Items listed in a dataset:
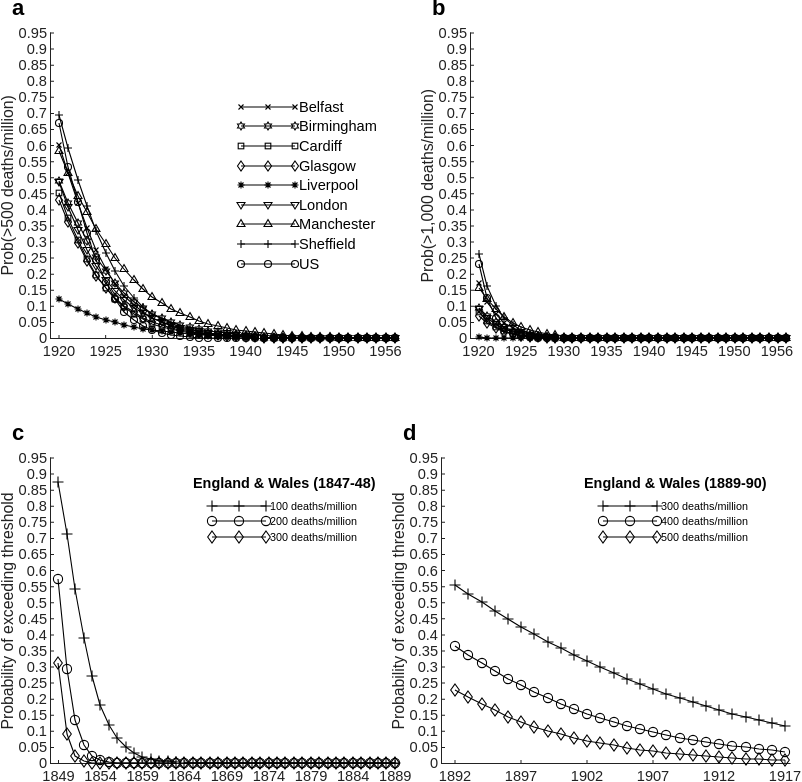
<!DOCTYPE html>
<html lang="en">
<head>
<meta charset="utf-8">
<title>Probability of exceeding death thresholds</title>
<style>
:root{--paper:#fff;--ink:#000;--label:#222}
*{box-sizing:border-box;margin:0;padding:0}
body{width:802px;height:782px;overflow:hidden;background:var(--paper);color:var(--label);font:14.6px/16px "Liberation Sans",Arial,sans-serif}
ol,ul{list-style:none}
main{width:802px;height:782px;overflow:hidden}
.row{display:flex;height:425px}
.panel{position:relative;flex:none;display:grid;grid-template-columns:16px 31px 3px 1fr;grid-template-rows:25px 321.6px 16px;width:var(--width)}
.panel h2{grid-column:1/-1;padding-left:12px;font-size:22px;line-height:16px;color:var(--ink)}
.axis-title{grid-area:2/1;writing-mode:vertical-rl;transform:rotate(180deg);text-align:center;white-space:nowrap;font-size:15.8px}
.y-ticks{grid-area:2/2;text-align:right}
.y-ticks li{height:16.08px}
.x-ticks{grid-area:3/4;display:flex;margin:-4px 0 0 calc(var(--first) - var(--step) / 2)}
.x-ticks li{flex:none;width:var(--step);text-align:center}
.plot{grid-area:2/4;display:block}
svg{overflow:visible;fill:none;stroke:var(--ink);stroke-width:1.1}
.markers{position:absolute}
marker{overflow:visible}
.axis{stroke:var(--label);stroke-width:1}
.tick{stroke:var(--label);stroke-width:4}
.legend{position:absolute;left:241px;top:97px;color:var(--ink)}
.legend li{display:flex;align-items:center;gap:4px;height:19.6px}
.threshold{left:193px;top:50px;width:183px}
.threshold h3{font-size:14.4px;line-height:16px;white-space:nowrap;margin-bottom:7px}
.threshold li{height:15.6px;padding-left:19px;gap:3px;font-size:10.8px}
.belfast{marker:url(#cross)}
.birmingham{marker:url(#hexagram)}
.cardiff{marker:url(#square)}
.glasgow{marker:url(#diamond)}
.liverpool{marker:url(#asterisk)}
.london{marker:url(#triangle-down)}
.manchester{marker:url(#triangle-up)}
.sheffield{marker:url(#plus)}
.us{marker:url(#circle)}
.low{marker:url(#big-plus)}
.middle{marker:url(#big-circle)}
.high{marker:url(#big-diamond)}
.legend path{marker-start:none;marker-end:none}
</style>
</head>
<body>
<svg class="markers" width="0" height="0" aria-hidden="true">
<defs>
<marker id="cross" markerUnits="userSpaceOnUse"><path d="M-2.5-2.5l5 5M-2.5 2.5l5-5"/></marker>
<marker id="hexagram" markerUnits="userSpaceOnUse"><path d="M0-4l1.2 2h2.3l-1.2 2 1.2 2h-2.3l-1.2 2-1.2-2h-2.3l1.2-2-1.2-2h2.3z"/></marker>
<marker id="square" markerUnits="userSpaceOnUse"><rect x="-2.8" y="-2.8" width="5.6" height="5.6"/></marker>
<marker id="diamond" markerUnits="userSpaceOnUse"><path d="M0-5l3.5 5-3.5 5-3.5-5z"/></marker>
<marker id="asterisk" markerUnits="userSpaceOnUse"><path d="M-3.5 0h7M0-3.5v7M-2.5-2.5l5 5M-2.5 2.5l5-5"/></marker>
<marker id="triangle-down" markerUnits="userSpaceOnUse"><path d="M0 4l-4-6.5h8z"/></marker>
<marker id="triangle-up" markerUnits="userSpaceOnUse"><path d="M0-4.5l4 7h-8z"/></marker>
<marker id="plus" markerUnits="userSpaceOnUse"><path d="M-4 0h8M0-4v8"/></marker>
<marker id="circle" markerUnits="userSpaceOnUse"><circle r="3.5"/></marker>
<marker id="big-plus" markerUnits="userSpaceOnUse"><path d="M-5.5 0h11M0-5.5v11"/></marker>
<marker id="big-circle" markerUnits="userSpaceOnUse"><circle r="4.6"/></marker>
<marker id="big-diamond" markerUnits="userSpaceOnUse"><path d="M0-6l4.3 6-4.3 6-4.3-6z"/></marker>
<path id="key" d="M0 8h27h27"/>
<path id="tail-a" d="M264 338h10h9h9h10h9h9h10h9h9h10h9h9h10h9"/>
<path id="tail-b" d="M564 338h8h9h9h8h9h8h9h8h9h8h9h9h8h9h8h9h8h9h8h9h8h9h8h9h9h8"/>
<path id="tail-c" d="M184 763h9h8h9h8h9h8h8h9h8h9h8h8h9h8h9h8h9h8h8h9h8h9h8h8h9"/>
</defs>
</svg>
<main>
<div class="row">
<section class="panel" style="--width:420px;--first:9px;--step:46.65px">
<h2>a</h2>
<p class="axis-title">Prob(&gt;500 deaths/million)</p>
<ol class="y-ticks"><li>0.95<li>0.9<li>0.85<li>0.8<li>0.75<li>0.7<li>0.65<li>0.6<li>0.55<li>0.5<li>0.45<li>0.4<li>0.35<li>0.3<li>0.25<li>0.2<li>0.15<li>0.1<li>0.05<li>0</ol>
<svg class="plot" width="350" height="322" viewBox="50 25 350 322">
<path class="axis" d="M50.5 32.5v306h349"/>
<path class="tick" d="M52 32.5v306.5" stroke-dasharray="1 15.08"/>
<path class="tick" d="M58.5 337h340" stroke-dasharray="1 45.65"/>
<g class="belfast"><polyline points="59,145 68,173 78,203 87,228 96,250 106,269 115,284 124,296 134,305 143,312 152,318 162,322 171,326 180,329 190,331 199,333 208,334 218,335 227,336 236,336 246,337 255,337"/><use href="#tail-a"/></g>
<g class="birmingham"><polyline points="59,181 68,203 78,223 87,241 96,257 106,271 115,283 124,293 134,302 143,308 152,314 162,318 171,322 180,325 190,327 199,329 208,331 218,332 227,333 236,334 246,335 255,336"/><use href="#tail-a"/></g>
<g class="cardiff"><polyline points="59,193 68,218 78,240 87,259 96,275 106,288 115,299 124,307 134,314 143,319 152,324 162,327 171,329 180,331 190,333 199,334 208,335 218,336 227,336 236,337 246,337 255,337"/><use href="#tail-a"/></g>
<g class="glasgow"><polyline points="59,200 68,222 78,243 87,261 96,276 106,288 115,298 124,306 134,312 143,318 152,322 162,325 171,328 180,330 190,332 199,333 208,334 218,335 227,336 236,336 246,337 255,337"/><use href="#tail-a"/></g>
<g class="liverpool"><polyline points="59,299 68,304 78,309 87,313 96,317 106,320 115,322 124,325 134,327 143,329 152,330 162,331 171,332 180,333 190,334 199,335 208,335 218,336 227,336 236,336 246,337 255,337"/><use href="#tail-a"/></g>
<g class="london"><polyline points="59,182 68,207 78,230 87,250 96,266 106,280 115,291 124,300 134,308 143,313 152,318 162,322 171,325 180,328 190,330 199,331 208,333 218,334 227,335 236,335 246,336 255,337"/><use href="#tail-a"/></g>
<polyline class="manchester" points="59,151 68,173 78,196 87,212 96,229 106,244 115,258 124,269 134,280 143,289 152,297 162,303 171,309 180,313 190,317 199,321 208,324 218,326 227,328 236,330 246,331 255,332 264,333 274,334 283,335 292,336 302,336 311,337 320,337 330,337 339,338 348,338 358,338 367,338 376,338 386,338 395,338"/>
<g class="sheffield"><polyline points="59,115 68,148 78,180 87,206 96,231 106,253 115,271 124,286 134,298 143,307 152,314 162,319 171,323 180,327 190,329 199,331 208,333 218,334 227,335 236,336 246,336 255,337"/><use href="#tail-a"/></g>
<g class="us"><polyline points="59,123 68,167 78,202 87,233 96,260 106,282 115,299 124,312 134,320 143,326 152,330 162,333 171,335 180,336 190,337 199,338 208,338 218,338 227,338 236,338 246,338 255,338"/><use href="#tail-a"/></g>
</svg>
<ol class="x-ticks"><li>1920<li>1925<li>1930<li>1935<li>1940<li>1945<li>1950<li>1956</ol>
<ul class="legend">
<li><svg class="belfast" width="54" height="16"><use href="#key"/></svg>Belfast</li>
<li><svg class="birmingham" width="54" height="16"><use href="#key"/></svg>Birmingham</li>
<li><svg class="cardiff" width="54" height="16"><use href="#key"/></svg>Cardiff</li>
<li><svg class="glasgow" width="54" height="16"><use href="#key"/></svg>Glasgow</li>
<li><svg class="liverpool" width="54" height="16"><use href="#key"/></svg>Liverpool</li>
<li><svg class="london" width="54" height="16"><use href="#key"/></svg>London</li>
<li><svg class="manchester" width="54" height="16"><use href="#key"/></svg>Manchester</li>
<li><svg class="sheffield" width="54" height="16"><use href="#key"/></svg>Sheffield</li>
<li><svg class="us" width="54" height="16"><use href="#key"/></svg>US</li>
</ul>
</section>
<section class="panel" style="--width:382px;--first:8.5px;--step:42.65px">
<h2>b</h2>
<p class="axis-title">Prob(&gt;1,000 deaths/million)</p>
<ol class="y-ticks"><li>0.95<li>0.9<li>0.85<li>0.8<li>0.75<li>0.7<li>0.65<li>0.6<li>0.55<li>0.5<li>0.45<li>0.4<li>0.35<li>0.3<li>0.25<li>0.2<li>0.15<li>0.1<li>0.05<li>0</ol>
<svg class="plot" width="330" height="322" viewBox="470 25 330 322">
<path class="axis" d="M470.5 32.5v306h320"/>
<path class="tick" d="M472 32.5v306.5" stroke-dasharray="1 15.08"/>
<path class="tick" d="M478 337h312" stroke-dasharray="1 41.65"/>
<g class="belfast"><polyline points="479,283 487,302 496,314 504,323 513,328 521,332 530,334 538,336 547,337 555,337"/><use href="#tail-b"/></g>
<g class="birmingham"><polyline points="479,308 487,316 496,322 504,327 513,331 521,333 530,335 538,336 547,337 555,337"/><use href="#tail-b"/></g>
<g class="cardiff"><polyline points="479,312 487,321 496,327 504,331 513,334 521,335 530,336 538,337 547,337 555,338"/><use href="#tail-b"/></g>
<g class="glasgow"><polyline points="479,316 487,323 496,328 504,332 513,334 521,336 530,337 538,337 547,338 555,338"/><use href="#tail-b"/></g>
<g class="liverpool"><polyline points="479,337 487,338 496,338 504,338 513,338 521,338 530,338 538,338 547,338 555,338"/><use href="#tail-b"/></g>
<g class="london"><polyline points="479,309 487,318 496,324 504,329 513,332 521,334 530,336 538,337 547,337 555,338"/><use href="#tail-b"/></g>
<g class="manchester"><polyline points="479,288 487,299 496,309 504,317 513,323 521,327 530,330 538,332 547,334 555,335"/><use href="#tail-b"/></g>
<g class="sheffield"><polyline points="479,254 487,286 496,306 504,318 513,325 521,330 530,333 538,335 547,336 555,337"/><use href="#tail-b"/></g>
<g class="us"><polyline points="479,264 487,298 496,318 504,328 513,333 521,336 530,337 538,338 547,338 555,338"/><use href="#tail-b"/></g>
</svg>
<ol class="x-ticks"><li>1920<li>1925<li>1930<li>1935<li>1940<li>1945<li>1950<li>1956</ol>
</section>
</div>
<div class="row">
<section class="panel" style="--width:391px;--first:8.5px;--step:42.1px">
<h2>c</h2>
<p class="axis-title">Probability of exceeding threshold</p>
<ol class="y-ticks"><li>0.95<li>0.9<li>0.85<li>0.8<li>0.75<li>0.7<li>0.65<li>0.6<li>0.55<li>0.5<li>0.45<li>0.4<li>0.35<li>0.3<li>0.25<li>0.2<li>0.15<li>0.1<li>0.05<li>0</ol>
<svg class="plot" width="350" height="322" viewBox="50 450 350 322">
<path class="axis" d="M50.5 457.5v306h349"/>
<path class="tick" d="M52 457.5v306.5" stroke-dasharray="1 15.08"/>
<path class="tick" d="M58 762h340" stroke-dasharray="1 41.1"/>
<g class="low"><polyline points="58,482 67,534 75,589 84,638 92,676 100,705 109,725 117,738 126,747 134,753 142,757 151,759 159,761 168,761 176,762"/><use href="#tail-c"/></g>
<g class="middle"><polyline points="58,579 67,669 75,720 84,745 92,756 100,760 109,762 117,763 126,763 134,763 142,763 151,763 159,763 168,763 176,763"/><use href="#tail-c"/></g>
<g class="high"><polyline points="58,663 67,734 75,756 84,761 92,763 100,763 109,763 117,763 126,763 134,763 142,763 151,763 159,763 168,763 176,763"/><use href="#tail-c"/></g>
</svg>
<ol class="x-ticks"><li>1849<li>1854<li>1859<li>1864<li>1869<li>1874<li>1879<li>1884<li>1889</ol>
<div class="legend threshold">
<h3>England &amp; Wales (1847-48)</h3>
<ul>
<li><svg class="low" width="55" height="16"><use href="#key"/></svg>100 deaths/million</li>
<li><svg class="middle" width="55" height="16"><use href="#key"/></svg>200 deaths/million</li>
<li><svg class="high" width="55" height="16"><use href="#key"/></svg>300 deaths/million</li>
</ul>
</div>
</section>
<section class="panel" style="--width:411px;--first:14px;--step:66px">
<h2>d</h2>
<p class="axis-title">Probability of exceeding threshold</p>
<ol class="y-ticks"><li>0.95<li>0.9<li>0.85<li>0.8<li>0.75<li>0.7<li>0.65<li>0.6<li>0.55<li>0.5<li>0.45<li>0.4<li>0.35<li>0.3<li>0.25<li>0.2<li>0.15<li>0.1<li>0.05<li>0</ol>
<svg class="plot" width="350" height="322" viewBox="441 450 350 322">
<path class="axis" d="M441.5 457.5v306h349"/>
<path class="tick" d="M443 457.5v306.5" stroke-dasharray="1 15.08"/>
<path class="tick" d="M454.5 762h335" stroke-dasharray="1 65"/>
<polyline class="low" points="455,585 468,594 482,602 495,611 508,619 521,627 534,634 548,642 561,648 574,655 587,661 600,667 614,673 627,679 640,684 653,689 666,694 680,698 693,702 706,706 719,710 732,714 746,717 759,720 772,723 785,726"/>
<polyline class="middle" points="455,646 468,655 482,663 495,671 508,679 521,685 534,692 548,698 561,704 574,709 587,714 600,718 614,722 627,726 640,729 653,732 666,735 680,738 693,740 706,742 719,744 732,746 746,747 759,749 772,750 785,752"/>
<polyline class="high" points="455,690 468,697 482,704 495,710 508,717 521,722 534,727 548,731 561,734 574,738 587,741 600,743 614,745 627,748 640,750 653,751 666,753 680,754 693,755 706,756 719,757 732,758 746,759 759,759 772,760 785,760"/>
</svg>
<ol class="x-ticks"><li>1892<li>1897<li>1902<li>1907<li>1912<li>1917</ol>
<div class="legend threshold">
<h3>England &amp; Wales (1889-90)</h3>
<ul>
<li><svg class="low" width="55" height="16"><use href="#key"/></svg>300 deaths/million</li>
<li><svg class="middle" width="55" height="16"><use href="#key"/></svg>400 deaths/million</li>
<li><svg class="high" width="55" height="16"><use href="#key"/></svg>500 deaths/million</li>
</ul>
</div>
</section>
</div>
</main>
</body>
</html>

...

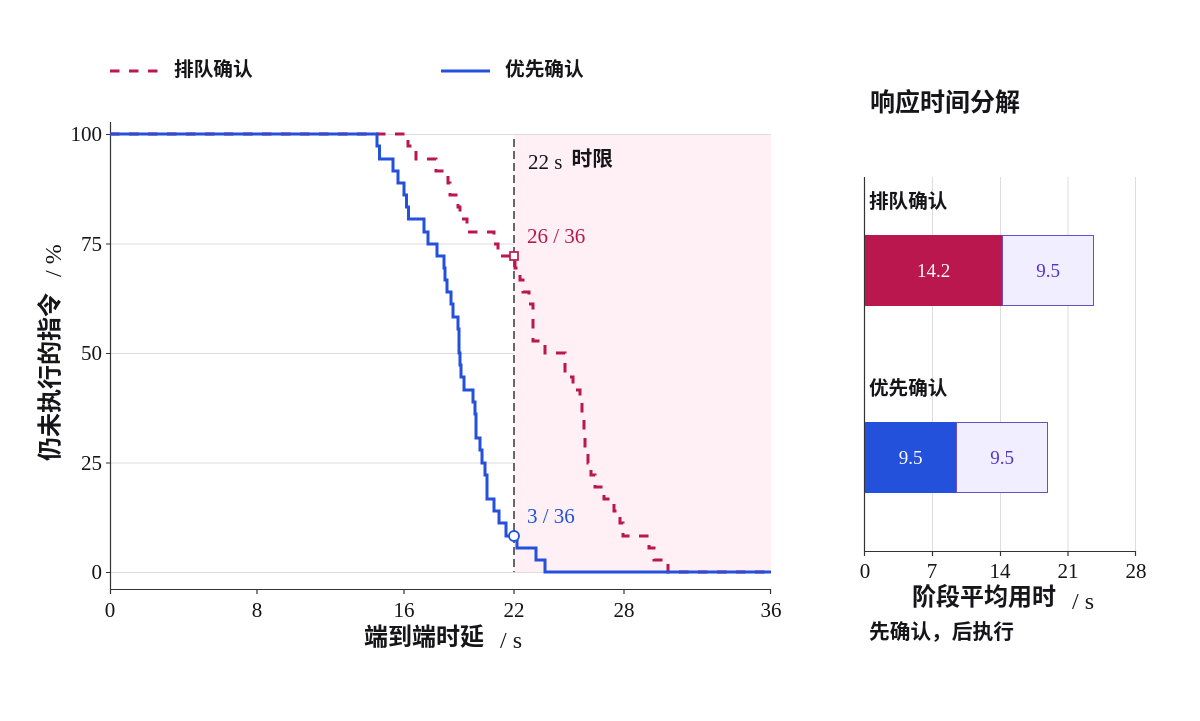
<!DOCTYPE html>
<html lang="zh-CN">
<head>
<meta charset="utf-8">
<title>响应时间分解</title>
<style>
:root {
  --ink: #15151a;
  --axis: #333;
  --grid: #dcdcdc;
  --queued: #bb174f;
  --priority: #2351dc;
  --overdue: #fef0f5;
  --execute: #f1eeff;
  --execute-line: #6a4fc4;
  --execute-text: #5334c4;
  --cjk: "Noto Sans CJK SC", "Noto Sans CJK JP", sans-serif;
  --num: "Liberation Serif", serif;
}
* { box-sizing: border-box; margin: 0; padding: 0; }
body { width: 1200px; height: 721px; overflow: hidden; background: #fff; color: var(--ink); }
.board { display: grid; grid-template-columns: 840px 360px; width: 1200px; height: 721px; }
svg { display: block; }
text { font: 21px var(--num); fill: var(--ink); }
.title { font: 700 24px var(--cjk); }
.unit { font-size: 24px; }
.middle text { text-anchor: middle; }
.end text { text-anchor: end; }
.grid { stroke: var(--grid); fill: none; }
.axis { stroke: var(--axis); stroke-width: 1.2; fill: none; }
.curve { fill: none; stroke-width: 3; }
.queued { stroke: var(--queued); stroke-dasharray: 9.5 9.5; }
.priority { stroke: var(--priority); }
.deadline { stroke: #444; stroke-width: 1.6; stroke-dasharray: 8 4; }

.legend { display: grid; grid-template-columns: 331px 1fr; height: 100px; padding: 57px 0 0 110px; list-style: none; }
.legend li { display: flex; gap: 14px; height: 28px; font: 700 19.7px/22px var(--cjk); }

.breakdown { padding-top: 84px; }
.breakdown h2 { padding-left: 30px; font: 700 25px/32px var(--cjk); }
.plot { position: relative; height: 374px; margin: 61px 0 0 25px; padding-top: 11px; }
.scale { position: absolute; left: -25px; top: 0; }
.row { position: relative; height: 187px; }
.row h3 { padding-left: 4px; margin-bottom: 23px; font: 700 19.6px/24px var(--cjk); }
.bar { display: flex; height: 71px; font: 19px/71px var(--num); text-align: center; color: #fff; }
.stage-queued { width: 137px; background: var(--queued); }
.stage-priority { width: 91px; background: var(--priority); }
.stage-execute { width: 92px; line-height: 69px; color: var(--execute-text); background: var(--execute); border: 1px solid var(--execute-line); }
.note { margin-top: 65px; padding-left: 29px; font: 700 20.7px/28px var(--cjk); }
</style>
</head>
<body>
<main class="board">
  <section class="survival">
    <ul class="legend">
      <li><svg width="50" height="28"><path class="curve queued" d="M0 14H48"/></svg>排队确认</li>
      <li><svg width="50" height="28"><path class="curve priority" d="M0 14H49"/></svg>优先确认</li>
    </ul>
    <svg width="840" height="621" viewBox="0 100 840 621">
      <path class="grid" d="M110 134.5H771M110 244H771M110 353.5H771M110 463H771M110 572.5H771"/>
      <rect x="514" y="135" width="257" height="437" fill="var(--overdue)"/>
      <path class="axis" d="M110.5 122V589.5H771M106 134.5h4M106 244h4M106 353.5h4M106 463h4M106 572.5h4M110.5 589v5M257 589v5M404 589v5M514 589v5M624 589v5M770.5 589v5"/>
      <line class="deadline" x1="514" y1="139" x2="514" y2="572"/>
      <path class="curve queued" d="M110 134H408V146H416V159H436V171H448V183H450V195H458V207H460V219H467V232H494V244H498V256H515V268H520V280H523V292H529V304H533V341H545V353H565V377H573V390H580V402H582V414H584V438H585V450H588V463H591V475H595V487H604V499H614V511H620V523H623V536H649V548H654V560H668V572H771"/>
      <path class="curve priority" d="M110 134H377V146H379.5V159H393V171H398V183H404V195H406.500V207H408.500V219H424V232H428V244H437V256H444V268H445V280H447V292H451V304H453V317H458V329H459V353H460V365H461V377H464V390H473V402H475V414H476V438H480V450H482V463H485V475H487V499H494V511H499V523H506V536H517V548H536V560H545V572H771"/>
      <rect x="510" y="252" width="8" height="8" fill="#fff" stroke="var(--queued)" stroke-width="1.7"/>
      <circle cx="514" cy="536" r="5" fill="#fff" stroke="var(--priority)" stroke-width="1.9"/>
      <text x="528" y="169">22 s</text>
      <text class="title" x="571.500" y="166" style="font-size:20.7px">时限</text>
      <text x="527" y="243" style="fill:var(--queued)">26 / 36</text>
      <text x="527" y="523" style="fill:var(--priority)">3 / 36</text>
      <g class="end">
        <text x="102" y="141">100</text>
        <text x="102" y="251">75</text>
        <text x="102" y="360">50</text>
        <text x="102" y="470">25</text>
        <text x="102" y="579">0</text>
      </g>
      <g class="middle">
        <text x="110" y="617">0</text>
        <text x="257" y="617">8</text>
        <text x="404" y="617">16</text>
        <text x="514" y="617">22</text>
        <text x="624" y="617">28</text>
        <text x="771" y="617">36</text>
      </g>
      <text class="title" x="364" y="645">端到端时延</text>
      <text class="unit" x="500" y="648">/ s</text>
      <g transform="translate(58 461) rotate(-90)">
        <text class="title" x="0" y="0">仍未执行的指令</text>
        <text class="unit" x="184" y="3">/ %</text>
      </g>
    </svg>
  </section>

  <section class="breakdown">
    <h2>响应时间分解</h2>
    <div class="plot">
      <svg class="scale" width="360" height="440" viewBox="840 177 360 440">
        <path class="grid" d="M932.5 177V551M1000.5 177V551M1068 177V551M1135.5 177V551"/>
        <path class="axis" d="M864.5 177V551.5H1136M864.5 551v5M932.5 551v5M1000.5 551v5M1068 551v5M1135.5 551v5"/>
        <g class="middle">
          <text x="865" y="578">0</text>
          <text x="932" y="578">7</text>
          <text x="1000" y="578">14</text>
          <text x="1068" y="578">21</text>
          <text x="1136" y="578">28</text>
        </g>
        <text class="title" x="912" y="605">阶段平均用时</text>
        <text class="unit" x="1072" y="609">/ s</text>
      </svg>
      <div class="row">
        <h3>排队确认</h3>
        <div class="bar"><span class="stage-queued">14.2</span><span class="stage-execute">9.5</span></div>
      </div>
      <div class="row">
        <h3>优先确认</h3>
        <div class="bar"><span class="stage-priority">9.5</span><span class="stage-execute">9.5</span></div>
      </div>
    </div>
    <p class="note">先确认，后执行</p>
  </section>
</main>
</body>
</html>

» What you need to do
Report the lines above that have the word "plus" in them.

» Your response
.sheffield{marker:url(#plus)}
.low{marker:url(#big-plus)}
<marker id="plus" markerUnits="userSpaceOnUse"><path d="M-4 0h8M0-4v8"/></marker>
<marker id="big-plus" markerUnits="userSpaceOnUse"><path d="M-5.5 0h11M0-5.5v11"/></marker>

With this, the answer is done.